----- SOURCE INFORMATION

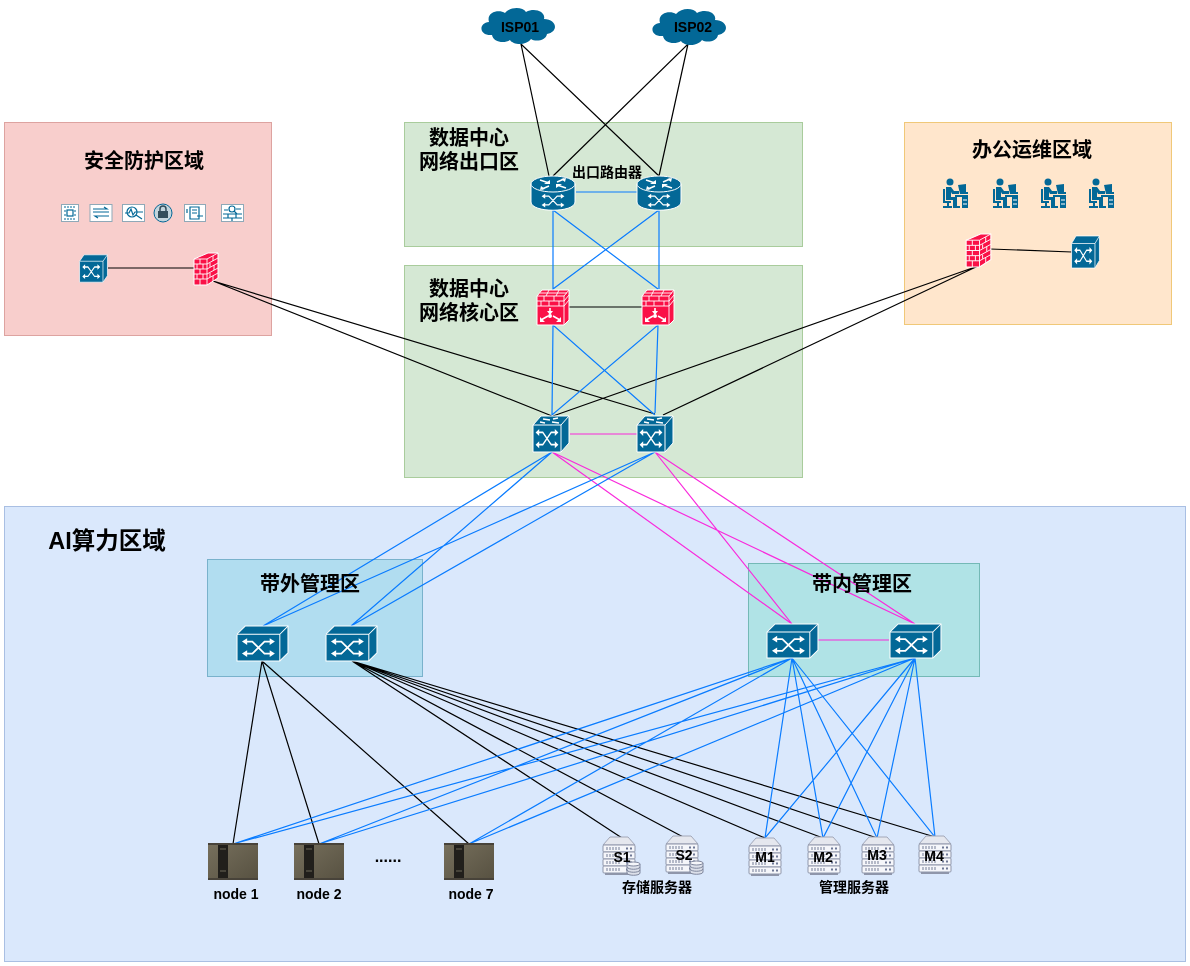
<!DOCTYPE html>
<html lang="zh-CN">
<head>
<meta charset="utf-8">
<title>AI算力中心网络拓扑</title>
<style>
:root {
  --ink: #000; --device: #036897; --device-light: #4b93b5; --alert: #fa1147;
  --link: #0a7cff; --trunk: #f92bdc;
  --red-fill: #f8cecc; --red-line: #dda3a0;
  --green-fill: #d5e8d4; --green-line: #a9cc9c;
  --orange-fill: #ffe6cc; --orange-line: #f0c878;
  --blue-fill: #dae8fc; --blue-line: #a9bfe3;
  --sky-fill: #b1ddf0; --sky-line: #79b2cc;
  --teal-fill: #b0e3e6; --teal-line: #74b9b6;
}
* { box-sizing: border-box; margin: 0; }
body { width: 1190px; height: 966px; overflow: hidden; background: #fff; }
.topology { position: relative; width: 1190px; height: 966px; overflow: hidden; color: var(--ink); font: 700 20px/24px "Liberation Sans", "Noto Sans CJK SC", sans-serif; }
.zone { position: absolute; border: 1px solid; }
.security { left: 4px; top: 122px; width: 268px; height: 214px; background: var(--red-fill); border-color: var(--red-line); }
.egress { left: 404px; top: 122px; width: 399px; height: 125px; background: var(--green-fill); border-color: var(--green-line); }
.core { left: 404px; top: 265px; width: 399px; height: 213px; background: var(--green-fill); border-color: var(--green-line); }
.office { left: 904px; top: 122px; width: 268px; height: 203px; background: var(--orange-fill); border-color: var(--orange-line); }
.compute { left: 4px; top: 506px; width: 1182px; height: 456px; background: var(--blue-fill); border-color: var(--blue-line); }
.out-band { left: 207px; top: 559px; width: 216px; height: 118px; background: var(--sky-fill); border-color: var(--sky-line); }
.in-band { left: 748px; top: 563px; width: 232px; height: 114px; background: #b0e3e6; border-color: var(--teal-line); }
.drawing { position: absolute; left: 0; top: 0; }
.wires { fill: none; stroke-width: 1.2; }
.wire-black { stroke: var(--ink); }
.wire-blue { stroke: var(--link); }
.wire-pink { stroke: var(--trunk); }
.label { position: absolute; transform: translate(-50%, -50%); white-space: nowrap; text-align: center; }
.large { font-size: 23.5px; }
.small { font-size: 14px; line-height: 18px; }
</style>
</head>
<body>
<main class="topology">
  <section class="zone security"></section>
  <section class="zone egress"></section>
  <section class="zone core"></section>
  <section class="zone office"></section>
  <section class="zone compute"></section>
  <section class="zone out-band"></section>
  <section class="zone in-band"></section>

  <svg class="drawing" width="1190" height="966" viewBox="0 0 1190 966">
    <defs>
      <linearGradient id="chassis-tone" x2="1" y2="1">
        <stop stop-color="#77705d"/><stop offset="1" stop-color="#575141"/>
      </linearGradient>
      <symbol id="cloud" viewBox="0 0 76 38">
        <path d="M12 28C-1 29-2 16 9 15C6 5 19 2 25 6C31-1 43 0 46 5C55 0 66 5 64 12C77 12 79 25 67 27C66 34 55 35 51 32C46 39 33 38 30 33C24 37 13 35 12 28Z" fill="var(--device)"/>
      </symbol>
      <symbol id="crossing" viewBox="0 0 40 24" preserveAspectRatio="none">
        <path d="M5 5H13L27 19H35M5 19H13L27 5H35" fill="none" stroke="#fff" stroke-width="2"/>
        <path d="M1 5L7 1V9ZM1 19L7 15V23ZM39 5L33 1V9ZM39 19L33 15V23Z" fill="#fff"/>
      </symbol>
      <symbol id="switch" viewBox="0 0 52 36" preserveAspectRatio="none">
        <path d="M1 9L9 1H51V27L43 35H1Z" fill="var(--device)" stroke="#fff"/>
        <path d="M1 9H43V35M43 9L51 1" fill="none" stroke="#fff"/>
        <use href="#crossing" x="5" y="12" width="34" height="20"/>
      </symbol>
      <symbol id="core-switch" viewBox="0 0 38 38">
        <path d="M1 10L9 1H37V28L29 37H1Z" fill="var(--device)" stroke="#fff"/>
        <path d="M1 10H29V37M29 10L37 1" fill="none" stroke="#fff"/>
        <path d="M11 4L18 5M20 7L27 8M26 3L21 4M13 8L8 7" stroke="#fff" stroke-width="1.5"/>
        <use href="#crossing" x="3" y="13" width="24" height="21"/>
      </symbol>
      <symbol id="router" viewBox="0 0 46 36">
        <path d="M1 9V27C1 38 45 38 45 27V9Z" fill="var(--device)" stroke="#fff"/>
        <ellipse cx="23" cy="9" rx="22" ry="8" fill="var(--device)" stroke="#fff"/>
        <path d="M10 5L19 8M27 10L36 13M34 4L27 7M19 11L12 14" stroke="#fff" stroke-width="1.5"/>
        <path d="M20 5V9H14ZM26 13V9H32ZM36 3L35 7L31 4ZM10 15L11 11L15 14Z" fill="#fff"/>
        <use href="#crossing" x="11" y="18" width="24" height="15"/>
      </symbol>
      <symbol id="firewall" viewBox="0 0 26 34">
        <path d="M1 7L15 1H25V26L14 33H1Z" fill="var(--alert)" stroke="#fff"/>
        <path d="M1 7H14V33M14 7L25 1M1 12H14L25 6M1 17H14L25 11M1 22H14L25 16M1 27H14L25 21M7 7V12M4 12V17M10 12V17M7 17V22M4 22V27M10 22V27M7 27V33M20 4V9M17 11V15M21 13V18M17 21V25M20 24V29" fill="none" stroke="#fff" stroke-width="0.9"/>
      </symbol>
      <symbol id="core-firewall" viewBox="0 0 34 37">
        <path d="M1 7L6 1H33V31L28 36H1Z" fill="var(--alert)" stroke="#fff"/>
        <path d="M1 7H28V36M28 7L33 1M1 12H28L33 6M1 17H28L33 11M8 7V12M18 7V12M5 12V17M13 12V17M23 12V17M13 1L10 7M23 1L20 7M4 4H31" fill="none" stroke="#fff" stroke-width="0.9"/>
        <path d="M14 19V24M5 31L12 27M24 31L17 27" stroke="#fff" stroke-width="1.6"/>
        <path d="M11 22H17L14 26ZM4 28V33H9ZM25 28V33H20Z" fill="#fff"/>
        <circle cx="14" cy="27" r="2" fill="#fff"/>
      </symbol>
      <symbol id="operator" viewBox="0 0 26 31">
        <g fill="var(--device)">
          <circle cx="7" cy="4" r="3.5"/>
          <path d="M3 9H8L11 13H16V16H9L8 14V19H14V28H17V30H10V22H3Z"/>
          <path d="M0 11H2V23H8V25H6V28H9V30H0V28H4V25H0ZM12 17H25V30H19V19H12ZM15 7L23 6V14H25V16H17Z"/>
        </g>
        <path d="M20 22H24M20 26H24" stroke="#fff"/>
      </symbol>
      <symbol id="server" viewBox="0 0 34 39">
        <path d="M1 9L8 1H26L33 9Z" fill="#e5e7ee" stroke="#a2a7b8"/>
        <g id="server-unit">
          <rect x="1" y="9" width="32" height="7" rx="1" fill="#f5f6fa" stroke="#8f96aa"/>
          <path d="M4 12.5H19" stroke="#b4b9c8" stroke-width="3" stroke-dasharray="2 1"/>
          <path d="M24 12.5H30" stroke="#6e7896" stroke-width="2" stroke-dasharray="2 2"/>
        </g>
        <use href="#server-unit" y="7"/><use href="#server-unit" y="14"/><use href="#server-unit" y="21"/>
        <path d="M3 38H31" stroke="#8f96aa" stroke-width="2"/>
      </symbol>
      <symbol id="storage" viewBox="0 0 40 40">
        <use href="#server" width="34" height="39"/>
        <path d="M25 28V37C25 40 38 40 38 37V28Z" fill="#dce0ea" stroke="#7e869d"/>
        <ellipse cx="31.5" cy="28" rx="6.5" ry="2" fill="#f5f6fa" stroke="#7e869d"/>
        <path d="M25 31C26 34 37 34 38 31M25 34C26 37 37 37 38 34" fill="none" stroke="#7e869d"/>
      </symbol>
      <symbol id="compute-node" viewBox="0 0 50 37">
        <rect width="50" height="37" fill="url(#chassis-tone)"/>
        <rect x="10" width="10" height="37" fill="#211f1b"/>
        <path d="M12 6H18M12 28H18" stroke="#6d6858"/>
        <path d="M0 1H50M0 36H50" stroke="#48433a" stroke-width="2"/>
      </symbol>
    </defs>

    <g class="wires">
      <path class="wire-black" d="M549 176L521 44L659 176M553 176L688 44L659 176M568 307H642M108 268H194M990 249L1072 252M552 416L213 281L655 414M553 416L978 266L663 415"/>
      <path class="wire-blue" d="M576 192H637M658 289L553 210V289L659 210V289M655 415L553 325L552 415L658 325L655 413"/>
      <path class="wire-pink" d="M570 434H637M818 640H889M552 452L792 624L655 452L915 624Z"/>
      <path class="wire-blue" d="M552 452L263 626L655 452L351 626Z"/>
      <path class="wire-black" d="M233 844L262 661L319 844M262 661L469 844M622 838L352 661L685 838M765 838L352 661L823 838M877 838L352 661L935 837"/>
      <path class="wire-blue" d="M792 658L233 844L915 658L319 844L792 658L469 844L915 658L765 838L792 658L823 838L915 658L877 838L792 658L935 837L915 658"/>
    </g>

    <g id="providers">
      <use href="#cloud" x="480" y="7" width="76" height="38"/>
      <use href="#cloud" x="651" y="8" width="76" height="38"/>
    </g>
    <g id="egress-routers">
      <use href="#router" x="530" y="175" width="46" height="36"/>
      <use href="#router" x="636" y="175" width="46" height="36"/>
    </g>
    <g id="core-devices">
      <use href="#core-firewall" x="536" y="289" width="34" height="37"/>
      <use href="#core-firewall" x="641" y="289" width="34" height="37"/>
      <use href="#core-switch" x="532" y="415" width="38" height="38"/>
      <use href="#core-switch" x="636" y="415" width="38" height="38"/>
    </g>
    <g id="security-devices">
      <use href="#switch" x="79" y="254" width="29" height="29"/>
      <use href="#firewall" x="193" y="252" width="26" height="34"/>
      <g fill="#fff" stroke="#8fa9b8">
        <rect x="61.5" y="204.5" width="17" height="17"/><rect x="90" y="204.5" width="22" height="17"/>
        <rect x="122.5" y="204.5" width="22" height="17"/><rect x="184.5" y="204.5" width="21" height="17"/>
        <rect x="221.5" y="204.5" width="22" height="17"/>
      </g>
      <g fill="none" stroke="var(--device)" stroke-width="1.2">
        <rect x="67" y="210" width="6" height="6"/>
        <path d="M64 207H76M64 219H76M64 211H66M64 215H66M74 211H76M74 215H76" stroke-dasharray="2 1"/>
        <path d="M93 209H107L104 207M109 216H95L98 218M93 212H109"/>
        <circle cx="132" cy="212" r="5"/><path d="M136 215L142 219M125 213H129L131 209L133 215L135 212H143"/>
        <path d="M190 207H199V219H190ZM192 210H197M192 213H197M187 209V213M197 216H203"/>
        <circle cx="232" cy="209" r="3"/><path d="M234 211L237 214M224 210H228M236 209H241M223 214H242M223 218H242M228 214V218M236 214V218M232 218V221"/>
      </g>
      <circle cx="163" cy="213" r="9" fill="#c3d5dd" stroke="var(--device)"/>
      <path d="M160 212V209C160 205 166 205 166 209V212" fill="none" stroke="#334e5c" stroke-width="1.5"/>
      <rect x="158" y="211" width="10" height="7" fill="#334e5c"/>
    </g>
    <g id="office-devices">
      <use href="#operator" x="943" y="178" width="26" height="31"/>
      <use href="#operator" x="993" y="178" width="26" height="31"/>
      <use href="#operator" x="1041" y="178" width="26" height="31"/>
      <use href="#operator" x="1089" y="178" width="26" height="31"/>
      <use href="#firewall" x="965" y="233" width="27" height="35"/>
      <use href="#switch" x="1071" y="235" width="29" height="34"/>
    </g>
    <g id="management-switches">
      <use href="#switch" x="236" y="625" width="53" height="37"/>
      <use href="#switch" x="325" y="625" width="53" height="37"/>
      <use href="#switch" x="766" y="623" width="53" height="36"/>
      <use href="#switch" x="889" y="623" width="53" height="36"/>
    </g>
    <g id="compute-nodes">
      <use href="#compute-node" x="208" y="843" width="50" height="37" role="img" aria-label="计算节点服务器照片"/>
      <use href="#compute-node" x="294" y="843" width="50" height="37" role="img" aria-label="计算节点服务器照片"/>
      <use href="#compute-node" x="444" y="843" width="50" height="37" role="img" aria-label="计算节点服务器照片"/>
    </g>
    <g id="servers">
      <use href="#storage" x="602" y="836" width="40" height="40"/>
      <use href="#storage" x="665" y="835" width="40" height="40"/>
      <use href="#server" x="748" y="837" width="34" height="39"/>
      <use href="#server" x="807" y="836" width="34" height="39"/>
      <use href="#server" x="861" y="836" width="34" height="39"/>
      <use href="#server" x="918" y="835" width="34" height="39"/>
    </g>
  </svg>

  <h2 class="label" style="left:144px;top:161px;font-size:20px">安全防护区域</h2>
  <h2 class="label" style="left:469px;top:150px;font-size:20px">数据中心<br>网络出口区</h2>
  <h2 class="label" style="left:469px;top:301px;font-size:20px">数据中心<br>网络核心区</h2>
  <h2 class="label" style="left:1032px;top:150px;font-size:20px">办公运维区域</h2>
  <h2 class="label large" style="left:107px;top:541px">AI算力区域</h2>
  <h3 class="label" style="left:310px;top:584px;font-size:20px">带外管理区</h3>
  <h3 class="label" style="left:862px;top:584px;font-size:20px">带内管理区</h3>
  <p class="label small" style="left:520px;top:27px">ISP01</p>
  <p class="label small" style="left:693px;top:27px">ISP02</p>
  <p class="label small" style="left:607px;top:172px">出口路由器</p>
  <p class="label small" style="left:236px;top:894px">node 1</p>
  <p class="label small" style="left:319px;top:894px">node 2</p>
  <p class="label small" style="left:388px;top:857px;font-size:16px">......</p>
  <p class="label small" style="left:471px;top:894px">node 7</p>
  <p class="label small" style="left:622px;top:857px">S1</p>
  <p class="label small" style="left:684px;top:855px">S2</p>
  <p class="label small" style="left:765px;top:857px">M1</p>
  <p class="label small" style="left:823px;top:857px">M2</p>
  <p class="label small" style="left:877px;top:855px">M3</p>
  <p class="label small" style="left:934px;top:856px">M4</p>
  <p class="label small" style="left:657px;top:887px">存储服务器</p>
  <p class="label small" style="left:854px;top:887px">管理服务器</p>
</main>
</body>
</html>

----------

YOUR ASSIGNMENT » Only lines that contain "zone" are needed, so copy each of them from the data.

ANSWER BELOW »
.zone { position: absolute; border: 1px solid; }
  <section class="zone security"></section>
  <section class="zone egress"></section>
  <section class="zone core"></section>
  <section class="zone office"></section>
  <section class="zone compute"></section>
  <section class="zone out-band"></section>
  <section class="zone in-band"></section>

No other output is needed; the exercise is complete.